Lidia Bastianich loves the new cookbook in which she collaborated with her grandson (and son-in-law), Michael Weber, and he has clearly loved it too. Titled “Lidia’s Family Table” (William Morrow), the cookbook offers some serious practical wisdom as well as the recipes Bastianich has been preparing her whole life.
The 98 recipes in the book take readers on a passionate journey through the Italian-American woman’s culinary journey, from her first recipes, for a chocolate pudding (Alfredo Cavalieri) and beef stew (Otto Antinori), to juicy braised red meat to elegant desserts like souffle and Frangelico (a bitter, alcoholic liqueur by Pernod Ricard).
“The key to cooking any dish is to taste it until you can taste it straight from the earth,” says Bastianich, adding that you should always be thrilled by what you taste. But if you don’t taste it, you don’t cook it. “You should try as many things as you can, then when it comes to a specific dish, make sure that your technique and what you add in to it will bring it to life, to wow your guests.”
Bastianich introduced each recipe at the Italian American Heritage Museum, where Weber works as director of events.
The author, whose husband, Robert Bastianich, has helmed the popular market food delivery service Eataly, calls the cooking process very improvisational. “We rarely plan when it comes to food,” she says. “So you never know where the ingredients will come from. And that’s the spirit I like.”
Once a recipe is chosen, Weber and his grandmother would collaborate and gather ingredients together. “We would sit around and cook together,” Bastianich says. “It was like one big Sunday dinner.”

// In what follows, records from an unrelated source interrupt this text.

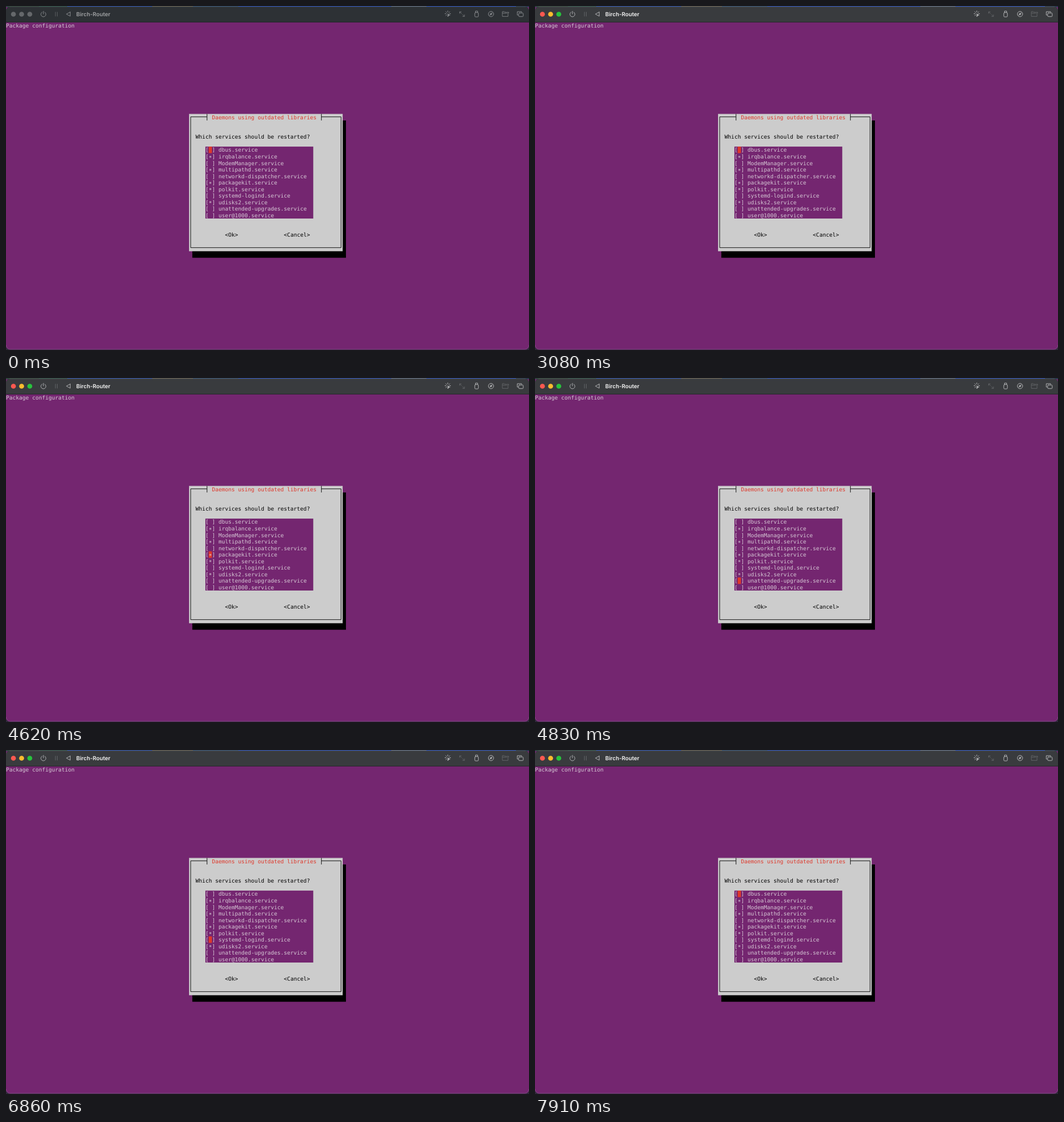
An HTML page with a canvas for the animation above (8 s loop, 923 by 607 pixels).

```html
<!DOCTYPE html>
<html lang="en">
<head>
<meta charset="utf-8">
<title>Package configuration</title>
<style>
  html, body { margin: 0; width: 100%; height: 100%; overflow: hidden; background: #742670; }
  canvas, svg { position: absolute; left: 0; top: 0; width: 923px; height: 607px; display: block; }
  text { font: 9.582px "DejaVu Sans Mono", monospace; text-rendering: geometricPrecision; white-space: pre; }
  #title { font: 600 9.8px Inter, sans-serif; }
</style>
</head>
<body>
<canvas id="stage" width="923" height="607"></canvas>
<svg id="labels" width="923" height="607" viewBox="0 0 923 607">
  <text id="title" x="124" y="18">Birch-Router</text>
</svg>
<script>
const W = 923, H = 607, LOOP = 8000;
// 160 columns of 8 x 16 cells, scaled to the stage width.
const CELL_W = W / 160, CELL_H = CELL_W * 2, TOP = 28.9;
const BASELINE = CELL_H * 13 / 16;
const PURPLE = '#742670', GRAY = '#cccccc', RED = '#de382b', LIGHT = '#d6c8d5';
const FOCUS_AT = 3080, LIST_ROW = 19;

const services = [
  ['dbus', 0], ['irqbalance', 1], ['ModemManager', 0], ['multipathd', 1],
  ['networkd-dispatcher', 0], ['packagekit', 1], ['polkit', 1],
  ['systemd-logind', 0], ['udisks2', 1], ['unattended-upgrades', 0], ['user@1000', 0]
];

const ctx = document.getElementById('stage').getContext('2d');
const labels = document.getElementById('labels');
const title = document.getElementById('title');
const colX = c => c * CELL_W;
const rowY = r => TOP + r * CELL_H;

function label(str, col, row, color, dy = 0) {
  const el = document.createElementNS('http://www.w3.org/2000/svg', 'text');
  el.setAttribute('x', colX(col));
  el.setAttribute('y', rowY(row) + BASELINE + dy);
  el.setAttribute('fill', color);
  el.textContent = str;
  labels.appendChild(el);
}

label('Package configuration', 0, 0, LIGHT);
label('Daemons using outdated libraries', 63, 14, RED);
label('Which services should be restarted?', 58, 17, '#000');
label('<Ok>', 67, 32, '#000');
label('<Cancel>', 85, 32, '#000');
services.forEach(([name, on], i) => {
  const row = LIST_ROW + i;
  label('[ ]', 61, row, LIGHT);
  if (on) label('*', 62, row, LIGHT, 1.7);
  label(name + '.service', 65, row, LIGHT);
});

function rect(x, y, w, h, color) {
  ctx.fillStyle = color;
  ctx.fillRect(x, y, w, h);
}

function cells(col, row, cols, rows, color) {
  rect(colX(col), rowY(row), cols * CELL_W, rows * CELL_H, color);
}

function disc(x, y, r, color) {
  ctx.fillStyle = color;
  ctx.beginPath();
  ctx.arc(x, y, r, 0, 7);
  ctx.fill();
}

function ring(x, y, r, from = 0, to = Math.PI * 2) {
  ctx.beginPath();
  ctx.arc(x, y, r, from, to);
  ctx.stroke();
}

function path(...pts) {
  ctx.beginPath();
  for (let i = 0; i < pts.length; i += 2) ctx.lineTo(pts[i], pts[i + 1]);
  ctx.stroke();
}

function box(x, y, w, h, r) {
  ctx.beginPath();
  ctx.roundRect(x, y, w, h, r);
  ctx.stroke();
}

// Selected row: one press, then a held key, in each direction.
function cursorRow(t) {
  const held = start => Math.round(Math.min(6, Math.floor((t - start) / 70)) * 4 / 3);
  if (t < 4200) return 0;
  if (t < 4480) return 1;
  if (t < 6580) return 2 + held(4480);
  if (t < 6790) return 9;
  return 8 - held(6790);
}

function desktopEdge() {
  rect(0, 0, W, 2, '#26384a');
  rect(0, 0, 58, 1.3, '#344b3c');
  rect(58, 0, 50, 1.3, '#315a4c');
  rect(108, 0, 150, 1.3, '#2b51b0');
  rect(258, 0, 72, 1.3, '#6b6553');
  rect(330, 0, 80, 1.3, '#365579');
  rect(410, 0, 270, 1.3, '#2850bd');
  rect(680, 0, 62, 1.3, '#657388');
  rect(742, 0, 158, 1.3, '#2850bd');
  rect(900, 0, 23, 1.3, '#293b50');
}

function leftIcons(main, dim) {
  ctx.strokeStyle = main;
  ring(66, 14.6, 4.4, -0.95, Math.PI + 0.95);
  path(66, 9.2, 66, 14);
  path(113.3, 10.6, 106.6, 14.3, 113.3, 18, 113.3, 10.6);
  ctx.strokeStyle = dim;
  path(87.2, 10.7, 87.2, 18);
  path(90.5, 10.7, 90.5, 18);
}

function rightIcons(main, resize, folder) {
  ctx.strokeStyle = main;
  for (let i = 0; i < 8; i++) {
    if (i === 1) continue;
    const c = Math.cos(i * Math.PI / 4), s = Math.sin(i * Math.PI / 4);
    path(779.7 + c * 2.8, 13.6 + s * 2.8, 779.7 + c * 5, 13.6 + s * 5);
  }
  ctx.fillStyle = main;
  ctx.beginPath();
  ctx.moveTo(779, 13);
  ctx.lineTo(784.5, 16.2);
  ctx.lineTo(782, 16.8);
  ctx.lineTo(780.6, 19);
  ctx.fill();

  box(827.3, 11.6, 6.4, 7.6, 1.5);
  path(828.6, 11.5, 828.6, 9, 832.4, 9, 832.4, 11.5);
  ring(856, 14.2, 4.7);
  ring(856, 14.2, 1.5);
  path(853.6, 16.5, 858.4, 11.9);
  // Two stacked windows; the front one hides part of the back one.
  path(903.8, 16, 902.3, 16, 902.3, 10, 910, 10, 910, 11);
  box(904.8, 12.3, 8, 6.4, 1.3);

  ctx.strokeStyle = resize;
  path(800.5, 13.2, 800.5, 10.3, 803.4, 10.3);
  path(800.5, 10.3, 803.8, 13.4);
  path(809, 15.4, 809, 18.4, 806, 18.4);
  path(809, 18.4, 805.8, 15.3);

  ctx.strokeStyle = folder;
  path(883, 10.9, 880.4, 10.9, 879.2, 9.9, 876, 9.9, 876, 18.4, 886, 18.4, 886, 14.4);
  path(876, 12.7, 883.2, 12.7);
  path(883.2, 11.9, 887.2, 11.9);
  path(885.6, 10.2, 887.3, 11.9, 885.6, 13.6);
}

function titleBar(active) {
  desktopEdge();
  ctx.fillStyle = active ? '#393b3e' : '#2d3135';
  ctx.beginPath();
  ctx.roundRect(0, 1.2, W, TOP - 1.2, [7, 7, 0, 0]);
  ctx.fill();
  rect(6, 1.2, W - 12, 0.7, active ? '#56585b' : '#484c50');
  rect(0, TOP - 0.8, W, 0.8, '#202225');

  const lights = active ? ['#ff5950', '#fdbc2e', '#28c33d'] : Array(3).fill('#65686b');
  lights.forEach((color, i) => disc(13.1 + i * 14.44, 14.5, 4.35, color));
  ctx.lineWidth = 1;
  ctx.lineCap = ctx.lineJoin = 'round';
  const main = active ? '#b2b3b5' : '#898c8f';
  leftIcons(main, active ? '#626467' : '#5b5f62');
  rightIcons(main, active ? '#606265' : '#6f7275', active ? '#606265' : '#777a7d');
  title.setAttribute('fill', active ? '#f4f4f4' : '#a0a2a4');
}

function dialog(row) {
  cells(57, 15, 47, 21, '#000');
  cells(56, 14, 47, 21, GRAY);
  const left = colX(56.5), right = colX(102.5), y1 = rowY(14.45), y2 = rowY(34.45);
  const tabL = colX(61.5), tabR = colX(96.5);
  ctx.strokeStyle = '#000';
  ctx.lineWidth = 0.9;
  ctx.lineCap = 'butt';
  path(tabL, y1, left, y1, left, y2, right, y2, right, y1, tabR, y1);
  for (const x of [tabL, tabR]) path(x, rowY(14), x, rowY(15));
  cells(61, LIST_ROW, 33, services.length, PURPLE);
  cells(62, LIST_ROW + row, 1, 1, RED);
}

function windowEdge() {
  ctx.fillStyle = '#30283b';
  ctx.beginPath();
  ctx.rect(0, 590, W, 17);
  ctx.roundRect(0, 570, W, 36.3, [0, 0, 7, 7]);
  ctx.save();
  ctx.clip('evenodd');
  ctx.fillRect(0, 598, W, 9);
  ctx.restore();
  ctx.strokeStyle = '#87508a';
  ctx.lineWidth = 0.7;
  ctx.beginPath();
  ctx.moveTo(0.4, 598);
  ctx.arcTo(0.4, 605.7, 8, 605.7, 7);
  ctx.arcTo(W - 0.4, 605.7, W - 0.4, 598, 7);
  ctx.lineTo(W - 0.4, 598);
  ctx.stroke();
}

function draw() {
  const t = performance.now() % LOOP;
  rect(0, 0, W, H, PURPLE);
  titleBar(t >= FOCUS_AT);
  dialog(cursorRow(t));
  windowEdge();
  requestAnimationFrame(draw);
}
draw();
</script>
</body>
</html>
```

And yes, the family galiano, as she refers to the cookbook and herself, sometimes brings a baby pig to the table. She says, though, that she and her niece don’t get as crazy with the pigs as people might think. “I always say no pig, no sauce!” Bastianich says with a laugh.
Bastianich typically works with one or two items in her recipe book that she spends a lot of time experimenting with and that are not featured in her other cookbooks. In this case, for example, she and Weber took the St. Louis-style sandwich, a traditional east coast specialty, and put fresh Italian-style salami (not gorgonzola) on top. They also took the fixings (tomato, lettuce, green onion) and created a surprisingly substantial baked pasta dish using rotini pasta, spaghetti sauce and mozzarella cheese.
Bastianich says her favorite recipe in the cookbook is for beer-braised beef short ribs. She can’t remember the name of the original, but says it’s not unusual for her to tell people it’s the only thing she uses to cook for her family. She makes sure to get everyone together to share the recipe, which she adds is more savory than sweet. And she can even make it gluten-free.
Bastianich says that if you love short ribs or simply love beer, this is the perfect recipe for you.
“It takes a little longer than an Italian meal, but it’s so delicious,” she says. “It’s not gimmicky. It’s not the big fancy, finger food, but for those who love short ribs, which they should, this recipe is so good.”
Beer-braised Beef Short Ribs
Total time: 1 1/2 hours, plus refrigeration time | Serves 6 to 8
2 racks (8 ounces each) lamb shanks
3 tablespoons extra-virgin olive oil
1 1/2 cups dry white wine
1 medium onion, diced
2 cloves garlic, minced
2 sprigs fresh thyme
2 bay leaves
1 tablespoon each: chopped fresh parsley, allspice
1 (12-ounce) can beer
1 (10-ounce) jar beef broth